The Japan Meteorological Agency puts earthquake data online within minutes, allowing you to play the fun game of guess the epicentre. Was it a minor tremor a few tens of kilometers away, or is Osaka now a smoldering pile of rubble? It turns out this was a 5.7 just off the east coast of Japan, about 130km from me. 5.7 is nothing to be sneezed at; on the map all of the monitoring stations in northern Honshu were lit up like a Christmas tree. Within minutes, texts were coming in asking if I was ok.
So, having exchanged earthquake stories with Marie this afternoon, I returned home, and was in the midst of shaving when I felt the now familiar sensation of my house moving. Being a little more cocky this time, I rushed to the window (probably just about the worst thing to do), reasoning that if cracks were about to start opening up in the street, that was definitely something I wanted to see. That didn't happen, but I was pleased to note my car rocking noticeably on its suspension. The shaking hadn't quite stopped when I felt a more localised tremor in my pocket. It was Marie on the phone, breathlessly exclaiming "Wow, another one" (in Japanese). No shit, Sherlock-san.
Though I don't think it felt as strong as yesterday's one, this turned out to be a 6.6 originating from roughly the same place, thus retroactively demoting that quake to a foreshock. Maybe I'm just getting desensitized to seismic events. This one was felt in Tokyo, so it was the lead story on the evening news here. They have a early-warning system here, but it can only predict quakes seconds before they hit.
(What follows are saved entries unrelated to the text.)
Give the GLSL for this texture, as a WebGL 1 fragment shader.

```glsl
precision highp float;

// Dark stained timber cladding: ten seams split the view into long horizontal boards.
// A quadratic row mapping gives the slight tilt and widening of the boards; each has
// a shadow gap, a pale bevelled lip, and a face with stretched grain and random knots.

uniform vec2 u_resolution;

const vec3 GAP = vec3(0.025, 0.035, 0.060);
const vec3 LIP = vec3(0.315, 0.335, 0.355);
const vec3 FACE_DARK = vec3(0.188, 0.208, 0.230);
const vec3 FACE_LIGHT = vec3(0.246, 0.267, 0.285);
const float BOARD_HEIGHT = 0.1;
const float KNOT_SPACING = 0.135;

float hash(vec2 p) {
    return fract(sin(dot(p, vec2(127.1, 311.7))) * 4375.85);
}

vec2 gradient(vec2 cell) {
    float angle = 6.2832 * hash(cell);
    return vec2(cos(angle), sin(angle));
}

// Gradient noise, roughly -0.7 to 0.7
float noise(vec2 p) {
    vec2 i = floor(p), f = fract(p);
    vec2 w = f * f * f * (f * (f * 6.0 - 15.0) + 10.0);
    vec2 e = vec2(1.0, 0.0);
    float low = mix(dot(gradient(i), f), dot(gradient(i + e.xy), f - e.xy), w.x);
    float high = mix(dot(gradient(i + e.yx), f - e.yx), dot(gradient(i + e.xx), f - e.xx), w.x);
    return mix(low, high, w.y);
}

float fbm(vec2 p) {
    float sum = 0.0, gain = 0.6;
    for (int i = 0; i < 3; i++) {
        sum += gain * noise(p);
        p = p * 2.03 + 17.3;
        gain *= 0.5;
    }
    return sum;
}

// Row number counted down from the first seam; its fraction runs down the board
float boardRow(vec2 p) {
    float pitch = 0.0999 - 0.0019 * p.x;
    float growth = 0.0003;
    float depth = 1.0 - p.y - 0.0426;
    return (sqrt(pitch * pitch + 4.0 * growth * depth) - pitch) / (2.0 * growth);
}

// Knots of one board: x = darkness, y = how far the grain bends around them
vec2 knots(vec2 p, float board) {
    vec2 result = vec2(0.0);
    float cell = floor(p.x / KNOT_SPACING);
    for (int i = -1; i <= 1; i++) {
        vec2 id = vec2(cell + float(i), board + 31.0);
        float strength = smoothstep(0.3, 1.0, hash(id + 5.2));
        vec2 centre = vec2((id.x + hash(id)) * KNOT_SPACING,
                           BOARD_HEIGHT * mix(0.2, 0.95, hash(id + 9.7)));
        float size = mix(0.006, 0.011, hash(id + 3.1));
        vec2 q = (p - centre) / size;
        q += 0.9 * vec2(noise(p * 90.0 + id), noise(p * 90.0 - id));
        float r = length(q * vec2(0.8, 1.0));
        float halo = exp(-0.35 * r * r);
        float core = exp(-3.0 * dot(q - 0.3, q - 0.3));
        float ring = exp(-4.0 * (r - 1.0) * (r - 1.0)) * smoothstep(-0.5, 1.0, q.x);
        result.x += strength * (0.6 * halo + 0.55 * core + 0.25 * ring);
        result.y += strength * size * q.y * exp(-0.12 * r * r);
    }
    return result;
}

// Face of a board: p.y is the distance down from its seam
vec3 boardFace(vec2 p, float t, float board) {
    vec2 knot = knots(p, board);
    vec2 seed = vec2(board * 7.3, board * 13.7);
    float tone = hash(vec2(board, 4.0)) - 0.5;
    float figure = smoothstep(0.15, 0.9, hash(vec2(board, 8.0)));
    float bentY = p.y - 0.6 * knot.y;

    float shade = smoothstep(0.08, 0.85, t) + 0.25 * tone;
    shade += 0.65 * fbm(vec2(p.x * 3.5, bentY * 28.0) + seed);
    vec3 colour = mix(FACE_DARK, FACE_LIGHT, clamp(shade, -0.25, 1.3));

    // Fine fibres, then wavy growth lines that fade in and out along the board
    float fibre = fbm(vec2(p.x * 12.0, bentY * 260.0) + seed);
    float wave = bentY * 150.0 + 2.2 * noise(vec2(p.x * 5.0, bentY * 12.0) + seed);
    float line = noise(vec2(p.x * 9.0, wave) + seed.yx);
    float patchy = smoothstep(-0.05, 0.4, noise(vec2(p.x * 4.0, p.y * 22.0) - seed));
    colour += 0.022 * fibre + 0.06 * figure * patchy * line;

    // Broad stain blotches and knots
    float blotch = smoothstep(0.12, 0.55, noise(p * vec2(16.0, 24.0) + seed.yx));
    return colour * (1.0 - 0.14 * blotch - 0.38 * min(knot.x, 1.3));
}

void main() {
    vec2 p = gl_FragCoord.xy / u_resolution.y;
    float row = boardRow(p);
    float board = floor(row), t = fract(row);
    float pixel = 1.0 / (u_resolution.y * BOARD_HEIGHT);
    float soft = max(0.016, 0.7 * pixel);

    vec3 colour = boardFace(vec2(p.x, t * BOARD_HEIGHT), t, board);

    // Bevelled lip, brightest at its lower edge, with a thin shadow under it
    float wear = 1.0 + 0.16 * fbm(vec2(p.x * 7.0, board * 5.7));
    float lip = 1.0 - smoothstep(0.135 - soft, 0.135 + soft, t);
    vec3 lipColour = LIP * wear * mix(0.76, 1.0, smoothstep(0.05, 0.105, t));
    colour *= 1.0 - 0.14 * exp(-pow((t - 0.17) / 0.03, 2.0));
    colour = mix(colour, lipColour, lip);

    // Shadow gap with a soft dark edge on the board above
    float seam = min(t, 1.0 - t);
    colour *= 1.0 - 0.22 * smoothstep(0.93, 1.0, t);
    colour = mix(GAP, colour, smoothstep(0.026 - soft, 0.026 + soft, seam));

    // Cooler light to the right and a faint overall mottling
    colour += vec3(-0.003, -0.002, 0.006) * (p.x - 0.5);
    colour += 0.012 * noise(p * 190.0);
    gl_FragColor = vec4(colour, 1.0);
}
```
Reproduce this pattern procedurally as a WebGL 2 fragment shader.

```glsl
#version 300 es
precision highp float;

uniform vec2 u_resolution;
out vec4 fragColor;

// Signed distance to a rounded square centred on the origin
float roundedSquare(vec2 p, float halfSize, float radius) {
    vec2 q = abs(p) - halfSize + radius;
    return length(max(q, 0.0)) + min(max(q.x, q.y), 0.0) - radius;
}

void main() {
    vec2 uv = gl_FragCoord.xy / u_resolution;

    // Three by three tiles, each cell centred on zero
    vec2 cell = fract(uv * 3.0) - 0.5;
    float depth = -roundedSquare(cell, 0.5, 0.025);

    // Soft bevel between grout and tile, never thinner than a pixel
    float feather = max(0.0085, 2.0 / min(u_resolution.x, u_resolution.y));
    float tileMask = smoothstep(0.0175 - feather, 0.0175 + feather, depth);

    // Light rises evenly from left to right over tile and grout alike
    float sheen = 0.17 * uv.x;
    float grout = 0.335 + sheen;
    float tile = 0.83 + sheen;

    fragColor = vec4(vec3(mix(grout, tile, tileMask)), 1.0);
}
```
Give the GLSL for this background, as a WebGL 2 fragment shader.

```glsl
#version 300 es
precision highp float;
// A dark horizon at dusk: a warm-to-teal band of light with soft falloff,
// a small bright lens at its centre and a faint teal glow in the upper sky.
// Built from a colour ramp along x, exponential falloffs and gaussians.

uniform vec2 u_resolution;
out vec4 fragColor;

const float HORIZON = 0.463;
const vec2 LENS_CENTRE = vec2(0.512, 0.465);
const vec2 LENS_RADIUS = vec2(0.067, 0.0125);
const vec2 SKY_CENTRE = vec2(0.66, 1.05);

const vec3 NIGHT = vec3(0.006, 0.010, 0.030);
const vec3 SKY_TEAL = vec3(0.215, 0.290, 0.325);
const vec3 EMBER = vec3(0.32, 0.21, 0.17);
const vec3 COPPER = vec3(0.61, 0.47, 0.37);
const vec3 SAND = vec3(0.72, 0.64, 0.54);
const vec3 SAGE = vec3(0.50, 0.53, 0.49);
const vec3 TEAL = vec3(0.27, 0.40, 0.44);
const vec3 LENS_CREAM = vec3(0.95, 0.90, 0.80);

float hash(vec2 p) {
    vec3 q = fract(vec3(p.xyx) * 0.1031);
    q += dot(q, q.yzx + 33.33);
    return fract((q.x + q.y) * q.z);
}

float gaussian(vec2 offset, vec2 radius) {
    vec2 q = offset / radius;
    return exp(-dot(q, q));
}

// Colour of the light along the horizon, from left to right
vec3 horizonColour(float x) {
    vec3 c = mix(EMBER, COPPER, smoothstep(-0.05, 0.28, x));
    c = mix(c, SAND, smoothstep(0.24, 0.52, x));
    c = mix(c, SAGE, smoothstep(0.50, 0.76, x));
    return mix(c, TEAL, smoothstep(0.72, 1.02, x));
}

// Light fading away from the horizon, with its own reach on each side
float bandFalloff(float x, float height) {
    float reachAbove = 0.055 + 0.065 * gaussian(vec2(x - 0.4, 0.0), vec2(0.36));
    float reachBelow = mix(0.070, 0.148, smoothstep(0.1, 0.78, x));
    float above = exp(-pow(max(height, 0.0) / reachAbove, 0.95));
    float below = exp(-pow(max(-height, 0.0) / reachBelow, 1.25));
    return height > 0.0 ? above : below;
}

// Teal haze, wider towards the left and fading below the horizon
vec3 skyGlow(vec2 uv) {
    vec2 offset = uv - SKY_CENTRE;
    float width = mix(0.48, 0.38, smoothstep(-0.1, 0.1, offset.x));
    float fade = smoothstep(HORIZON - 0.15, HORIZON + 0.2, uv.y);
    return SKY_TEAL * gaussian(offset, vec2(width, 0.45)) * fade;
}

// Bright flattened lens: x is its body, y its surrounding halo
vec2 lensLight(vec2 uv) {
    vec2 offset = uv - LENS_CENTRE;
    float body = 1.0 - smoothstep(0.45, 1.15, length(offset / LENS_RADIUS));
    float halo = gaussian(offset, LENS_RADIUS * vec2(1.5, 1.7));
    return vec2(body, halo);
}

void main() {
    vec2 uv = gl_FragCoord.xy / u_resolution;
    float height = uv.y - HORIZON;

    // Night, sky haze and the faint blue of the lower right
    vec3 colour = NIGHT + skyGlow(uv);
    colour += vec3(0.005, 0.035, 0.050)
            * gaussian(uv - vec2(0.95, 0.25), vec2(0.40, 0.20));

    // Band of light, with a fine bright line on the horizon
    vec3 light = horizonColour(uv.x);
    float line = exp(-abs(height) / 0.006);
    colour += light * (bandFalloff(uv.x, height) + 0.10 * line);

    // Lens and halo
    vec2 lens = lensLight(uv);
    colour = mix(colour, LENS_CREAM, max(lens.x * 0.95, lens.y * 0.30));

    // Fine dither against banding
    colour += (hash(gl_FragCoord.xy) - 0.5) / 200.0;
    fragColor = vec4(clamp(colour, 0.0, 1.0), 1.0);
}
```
Thus, NHK apparently interrupted live sumo coverage to warn people to take cover, which I really wish I'd seen.
Catch you later, assuming this isn't the start of some 2012-style apocalypse.